In Bangladesh, the horrendous brutal street assassinations of members of minority religions, secularists, and atheists violate every single value that we hold dear.
Just two weeks ago, 28-year-old Nazimuddin Samad was hacked to death in Dhaka, Bangladesh, after speaking out against the persecution of religious minorities on social media.
Evelyn Beatrice Hall, the late British author, wrote, “I may disapprove of what you say, but I will defend to the death your right to say it.”
In Bangladesh, discrimination and deadly violence against atheists, secularists, Hindus, Buddhists, and other religious minorities has unfortunately become a regular occurrence. This underscores the absolutely necessity of not only defeating this global wave of intolerance, but standing up and fighting for the right of others to freely express their views, regardless of whether you agree with those views or not.
I introduced H. Res. 396 to call on the government of Bangladesh to protect the rights of all of its religious minorities, including Christians, Hindus, atheists, and others. They have a responsibility to uphold the principles of its secular constitution, including freedom of religion and freedom of expression and take action against this senseless violence.
I encourage my colleagues to take action and support this resolution’s passage.
House Resolution 396 would call on Bangladesh’s government to “protect the human rights of all its citizens, particularly vulnerable minorities, strengthen democratic institutions and rule of law, and prevent the growth of extremist groups.”
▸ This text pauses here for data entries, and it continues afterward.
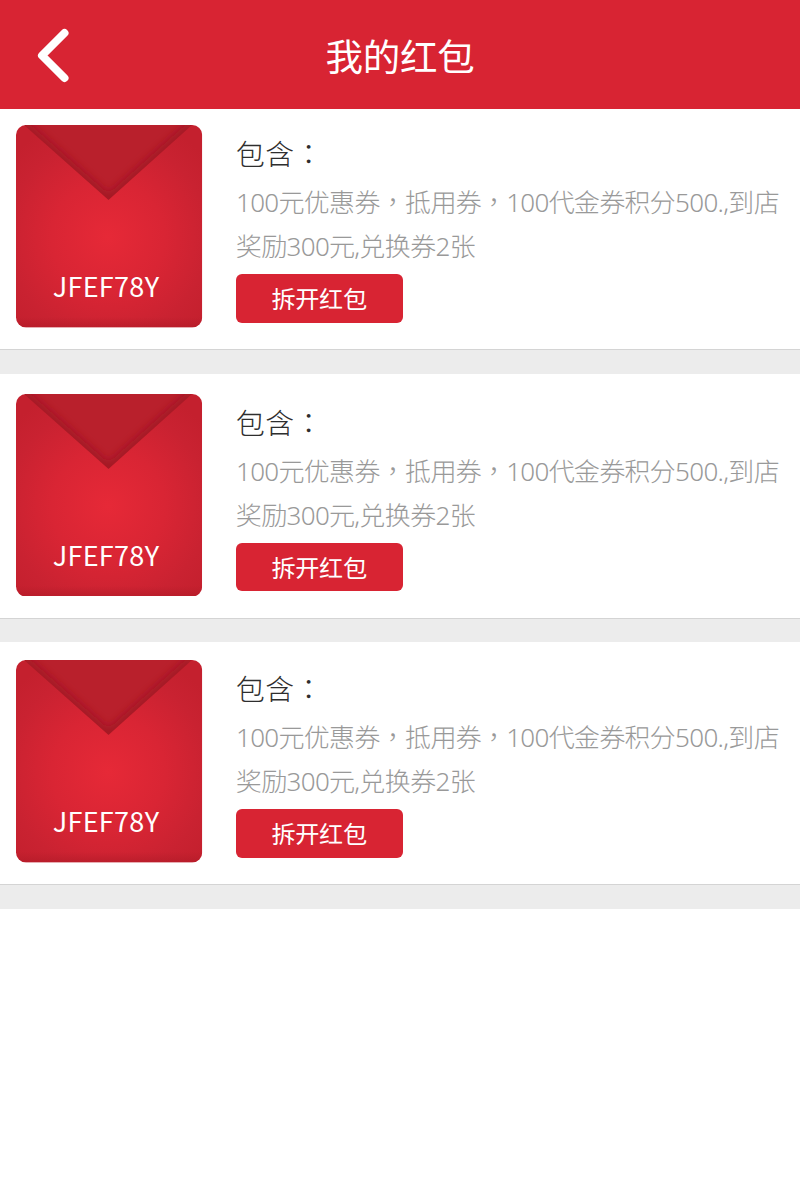
<!DOCTYPE html>
<html lang="zh-CN">
<head>
<meta charset="utf-8">
<title>我的红包</title>
<link rel="stylesheet" href="https://fonts.googleapis.com/css2?family=Noto+Sans:wght@300..500&family=Noto+Sans+SC:wght@300..500&family=Noto+Sans+TC:wght@300..500&display=swap">
<style>
:root {
  --red: #d82433;
  --white: #ffffff;
  --ink: #2e2e2e;
  --grey: #999999;
  --band: #ececec;
  --band-line: #d4d4d4;
}
* { box-sizing: border-box; margin: 0; padding: 0; }
html, body { width: 800px; height: 1200px; overflow: hidden; background: var(--white); }
body { position: relative; font-family: "Noto Sans SC", sans-serif; font-weight: 350; }
.shared-shapes { position: absolute; width: 0; height: 0; }
.top-bar { position: absolute; top: 0; left: 0; width: 800px; height: 109px; background: var(--red); color: var(--white); }
.top-bar h1 { font-size: 37.5px; font-weight: 400; line-height: 109px; letter-spacing: -.2px; text-align: center; }
.back { position: absolute; left: 30px; top: 20px; width: 48px; height: 70px; }
.back svg { display: block; }
.packet { position: absolute; left: 0; width: 800px; height: 248px; }
.packet:nth-of-type(1) { top: 125px; }
.packet:nth-of-type(2) { top: 393.75px; }
.packet:nth-of-type(3) { top: 660px; }
.packet::after { content: ""; position: absolute; left: 0; top: 223.75px; width: 800px; height: 23.75px; background: var(--band); border-top: 1px solid var(--band-line); }
.envelope { position: absolute; left: 16.25px; top: 0; width: 186.25px; height: 202.5px; }
.code { position: absolute; left: 52px; top: 141px; width: 108px; line-height: 40px; font-size: 27px; font-weight: 400; letter-spacing: .3px; color: var(--white); white-space: nowrap; text-align: center; }
.packet h2 { position: absolute; left: 236px; top: 6px; font-size: 29px; font-weight: 350; line-height: 42px; color: var(--ink); white-space: nowrap; }
.contents { position: absolute; left: 236px; top: 54px; font-family: "Noto Sans", "Noto Sans SC", sans-serif; font-size: 26px; line-height: 43.75px; letter-spacing: -.7px; color: var(--grey); white-space: nowrap; }
.mid { font-family: "Noto Sans TC", sans-serif; }
.open { position: absolute; left: 236.25px; top: 148.75px; width: 166.25px; height: 48.75px; border-radius: 6px; background: var(--red); color: var(--white); font-size: 24px; font-weight: 400; line-height: 47px; text-align: center; text-decoration: none; }
</style>
</head>
<body>
<svg class="shared-shapes" aria-hidden="true">
  <defs>
    <radialGradient id="paper" gradientUnits="userSpaceOnUse" cx="92" cy="112" r="125">
      <stop offset="0" stop-color="#e62937"/>
      <stop offset=".45" stop-color="#d92534"/>
      <stop offset=".8" stop-color="#c92231"/>
      <stop offset="1" stop-color="#c4202e"/>
    </radialGradient>
    <linearGradient id="base-shade" x1="0" y1="0" x2="0" y2="1">
      <stop offset="0" stop-color="#b01a27" stop-opacity="0"/>
      <stop offset="1" stop-color="#b01a27" stop-opacity=".6"/>
    </linearGradient>
    <filter id="soft" x="-20%" y="-20%" width="140%" height="140%"><feGaussianBlur stdDeviation="4"/></filter>
    <clipPath id="envelope-edge"><rect width="186.25" height="202.5" rx="10"/></clipPath>
    <clipPath id="flap-edge"><path d="M8 0H176L92.5 75Z"/></clipPath>
    <symbol id="envelope" viewBox="0 0 186.25 202.5">
      <g clip-path="url(#envelope-edge)">
        <rect width="186.25" height="202.5" fill="url(#paper)"/>
        <rect y="192" width="186.25" height="10.5" fill="url(#base-shade)"/>
        <g clip-path="url(#flap-edge)">
          <path d="M8 0H176L92.5 75Z" fill="#b9202c"/>
          <path d="M8 0L92.5 75L176 0" fill="none" stroke="#98141f" stroke-width="9" stroke-opacity=".75" filter="url(#soft)"/>
        </g>
      </g>
    </symbol>
  </defs>
</svg>

<header class="top-bar">
  <a class="back" href="#" aria-label="返回">
    <svg width="48" height="70" viewBox="0 0 48 70"><path d="M34.5 13L12 35.5L34.5 58" fill="none" stroke="#fff" stroke-width="8" stroke-linecap="round" stroke-linejoin="round"/></svg>
  </a>
  <h1>我的红包</h1>
</header>

<main>
  <article class="packet">
    <svg class="envelope" aria-hidden="true"><use href="#envelope" width="186.25" height="202.5"/></svg>
    <p class="code">JFEF78Y</p>
    <h2>包含<span class="mid" lang="zh-TW">：</span></h2>
    <p class="contents">100元优惠券<span class="mid" lang="zh-TW">，</span>抵用券<span class="mid" lang="zh-TW">，</span>100代金券积分500.,到店<br>奖励300元,兑换券2张</p>
    <a class="open" href="#">拆开红包</a>
  </article>
  <article class="packet">
    <svg class="envelope" aria-hidden="true"><use href="#envelope" width="186.25" height="202.5"/></svg>
    <p class="code">JFEF78Y</p>
    <h2>包含<span class="mid" lang="zh-TW">：</span></h2>
    <p class="contents">100元优惠券<span class="mid" lang="zh-TW">，</span>抵用券<span class="mid" lang="zh-TW">，</span>100代金券积分500.,到店<br>奖励300元,兑换券2张</p>
    <a class="open" href="#">拆开红包</a>
  </article>
  <article class="packet">
    <svg class="envelope" aria-hidden="true"><use href="#envelope" width="186.25" height="202.5"/></svg>
    <p class="code">JFEF78Y</p>
    <h2>包含<span class="mid" lang="zh-TW">：</span></h2>
    <p class="contents">100元优惠券<span class="mid" lang="zh-TW">，</span>抵用券<span class="mid" lang="zh-TW">，</span>100代金券积分500.,到店<br>奖励300元,兑换券2张</p>
    <a class="open" href="#">拆开红包</a>
  </article>
</main>
</body>
</html>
It’s symbolic, but it still hasn’t gone anywhere. It hasn’t even had a subcommittee hearing yet.